11. Practice mindfulness.
Procrastination usually occurs when you are anxious or overwhelmed. Mindfulness is a great way to counteract this.
According to Professor Tim Pychyl from Carleton University, “research has already shown that mindfulness meditation shrinks the amygdala, expands the pre-frontal cortex, and weakens the connection between these two areas.”
Getting started with mindfulness is as easy as downloading an app such as Calm or Headspace.
12. Lower your expectations.
Perfectionism is like kryptonite for procrastinators. Nobody has ever achieved it.
Rather than striving for perfection, aim for “good enough.” You will feel much more confident and less anxious starting if you don’t put the pressure on yourself.
And, one more thing. Despite what some people believe, procrastination and perfection are not synonymous.
13. Find an accountability buddy.
According to the American Society of Training and Development (ASTD), committing to someone increases the chances of achieving a goal by 65%. In addition, if you set up an accountability appointment with someone you’ve committed to, you’ll increase your chances of success by 95%.
Before starting a project, tell a friend or colleague your plans and have them check in with you — preferably at the end of the day.
For instance, when finishing an important presentation at work, ask a colleague to review it at the end of the working day. As a result, you will be motivated to complete this specific task. Likewise, you can provide them with accountability if they need one.
14. Follow the five-minute rule.
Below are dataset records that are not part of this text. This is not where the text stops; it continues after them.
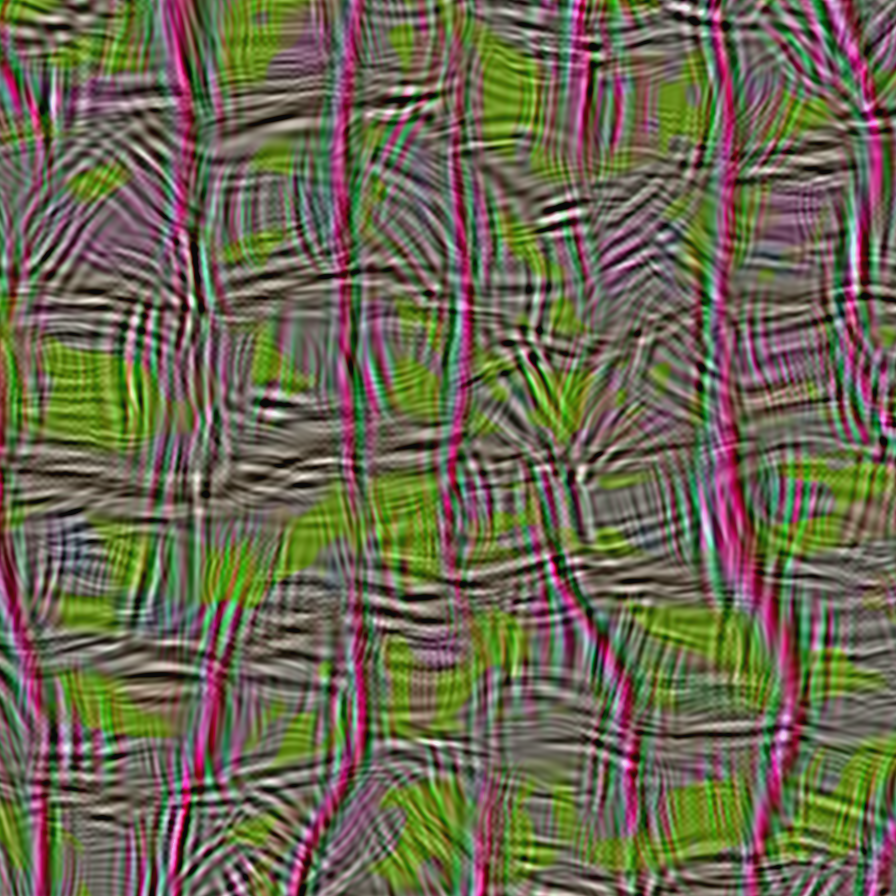
A Shadertoy shader for this pattern:

```glsl
const float CELLS = 6.0;          // repeats across and down
const float WARP = 1.0;           // wander of the lattice, in cells
const float STROKE_GRID = 10.0;   // broad carved strokes
const float RIPPLE_GRID = 19.0;   // fine ripples
const float STROKE_GAIN = 0.20;
const float RIPPLE_GAIN = 0.085;
const float WEAVE_GAIN = 0.04;
const float WEAVE_FREQ = 620.0;
const float DIAGONAL_SHARE = 0.42;
const vec3 GREY = vec3(0.42, 0.41, 0.38);
const vec3 GREEN = vec3(0.40, 0.55, 0.10);
const vec3 BROWN = vec3(0.41, 0.37, 0.31);
const vec3 WALL = vec3(0.42, 0.30, 0.34);
const vec3 SPLIT = vec3(0.0, 2.1, 0.9);   // phase of each colour channel

float hash(vec2 p) {
    return fract(sin(dot(p, vec2(127.1, 311.7))) * 43758.5453);
}

float noise(vec2 p) {
    vec2 i = floor(p), f = fract(p);
    f = f * f * (3.0 - 2.0 * f);
    return mix(mix(hash(i), hash(i + vec2(1, 0)), f.x),
               mix(hash(i + vec2(0, 1)), hash(i + vec2(1, 1)), f.x), f.y);
}

// Wandering lattice: integers of the result lie on the walls
vec2 lattice(vec2 uv) {
    vec2 p = uv * CELLS;
    vec2 wander = vec2(noise(p * vec2(0.5, 0.8) + 3.0),
                       noise(p * vec2(0.8, 0.5) + 17.0));
    return p + WARP * (wander - 0.5);
}

// Direction across the strokes: nested frames, or chevrons in some cells
float strokeAngle(vec2 uv) {
    vec2 p = lattice(uv);
    vec2 f = fract(p) - 0.5;
    vec2 a = abs(f);
    float angle = a.x > a.y ? 0.0 : 1.5708;
    bool diagonal = hash(floor(p) + 5.0) < DIAGONAL_SHARE;
    if (diagonal && max(a.x, a.y) < 0.42) {
        angle = (f.x > 0.0 ? 0.75 : -0.75) + 0.9 * (noise(uv * 20.0) - 0.5);
    }
    return angle + 0.7 * (noise(uv * 14.0) - 0.5);
}

// Scattered bent wave packets; upright ones split into colours
vec3 strokes(vec2 uv, float grid, float seed) {
    vec2 g = uv * grid;
    vec3 sum = vec3(0);
    for (int j = -1; j <= 1; j++)
    for (int i = -1; i <= 1; i++)
    for (int k = 0; k < 4; k++) {
        vec2 id = floor(g) + vec2(i, j);
        vec2 key = id + seed + float(k) * 37.0;
        vec2 centre = id + vec2(hash(key), hash(key + 11.3));
        vec2 d = g - centre;
        float reach = max(0.0, 1.0 - dot(d, d));
        if (reach <= 0.0) continue;
        float angle = strokeAngle(centre / grid);
        vec2 n = vec2(cos(angle), sin(angle));
        float along = dot(d, vec2(-n.y, n.x));
        float across = dot(d, n) + 0.9 * (hash(key + 23.7) - 0.5) * along * along;
        float freq = mix(20.0, 42.0, hash(key + 41.9));
        float phase = 6.2832 * hash(key + 67.1);
        float split = n.x * n.x * mix(-1.1, 1.1, hash(key + 83.3));
        sum += reach * reach * exp(-12.0 * across * across)
             * cos(freq * across + phase + split * SPLIT);
    }
    return sum;
}

void mainImage(out vec4 fragColor, in vec2 fragCoord) {
    vec2 uv = fragCoord / iResolution.xy;
    vec2 p = lattice(uv);
    vec2 s = p - round(p);

    // Green patches inside the cells
    float patches = noise(p * 2.3 + 9.0) + 0.6 * (noise(p * 6.5) - 0.5);
    float diagonal = step(hash(floor(p) + 5.0), DIAGONAL_SHARE);
    float inside = smoothstep(0.08, 0.22, abs(s.y));
    float green = smoothstep(0.42, 0.64, patches - 0.12 * diagonal * inside) * inside;
    vec3 col = mix(GREY, GREEN, green);

    // Violet and slate tints beside the green
    float tint = smoothstep(0.5, 0.75, noise(p * vec2(4.5, 2.2) + 43.0)) * inside;
    float tintHue = noise(p * 1.7 + 61.0);
    vec3 tintCol = mix(vec3(0.30, 0.38, 0.45), vec3(0.52, 0.29, 0.47),
                       smoothstep(0.25, 0.5, tintHue));
    col = mix(col, tintCol, 0.6 * tint);

    // Level walls: brown bands with light and dark ridges
    float levelFade = smoothstep(0.3, 0.5, noise(p * vec2(0.7, 1.0) + 31.0));
    float levelPhase = 5.0 * noise(p * vec2(0.6, 0.9) + 7.0);
    vec3 levelCol = BROWN + 0.17 * cos(s.y * 38.0 + levelPhase);
    col = mix(col, levelCol, 0.9 * levelFade * exp(-38.0 * s.y * s.y));

    // Upright walls: cores drift between red, violet and blue
    float hue = 5.0 * (noise(p * vec2(0.9, 0.8) + 53.0) - 0.5);
    float uprightFade = smoothstep(0.2, 0.42, noise(p * vec2(1.0, 0.8) + 71.0));
    vec3 uprightCol = WALL + vec3(0.27, 0.2, 0.24) * cos(s.x * 25.0 + hue + SPLIT);
    col = mix(col, uprightCol, 0.9 * uprightFade * exp(-45.0 * s.x * s.x));

    // Carving and fine ripples, calmer on green and uneven in strength
    float calm = (1.0 - 0.35 * green) * mix(0.6, 1.3, noise(uv * 17.0 + 5.0));
    col += STROKE_GAIN * calm * strokes(uv, STROKE_GRID, 2.0);
    col += RIPPLE_GAIN * strokes(uv, RIPPLE_GRID, 91.0);

    // Faint woven hatching
    float weave = sin(uv.x * WEAVE_FREQ) * sin(uv.y * WEAVE_FREQ);
    col += WEAVE_GAIN * weave * smoothstep(0.5, 0.75, noise(uv * 21.0));

    fragColor = vec4(clamp(col, 0.03, 0.95), 1.0);
}
```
“If you don’t want to do something, make a deal with yourself to do at least five minutes of it,” says Instagram co-founder Kevin Systrom. “After five minutes, you’ll end up doing the whole thing.” In other words, “just starting” is helpful for several reasons.
The first benefit is that it encourages us to break larger goals into smaller ones. The second reason is a psychological phenomenon known as the Zeignarik Effect. This “effect” is attributed to your tendency to recall unfinished tasks. Generally, when you start something, it will stick with you until completed.
15. Visualize your future self.
According to Eve-Marie Blouin-Hudon, a student of professor and procrastination expert Tim Pychl, undergraduate students can reduce procrastination by visualizing their future selves. The reason for this? This activity enabled them to empathize with their future selves.
“I’d also add that through visualization, you can draw a roadmap of what your final destination looks like,” writes Abby Miller in a previous Calendar article. “When you work on the visualization of your destination — you may feel pretty good.” When you complete tasks, dopamine is released, so visualizing your destination may help.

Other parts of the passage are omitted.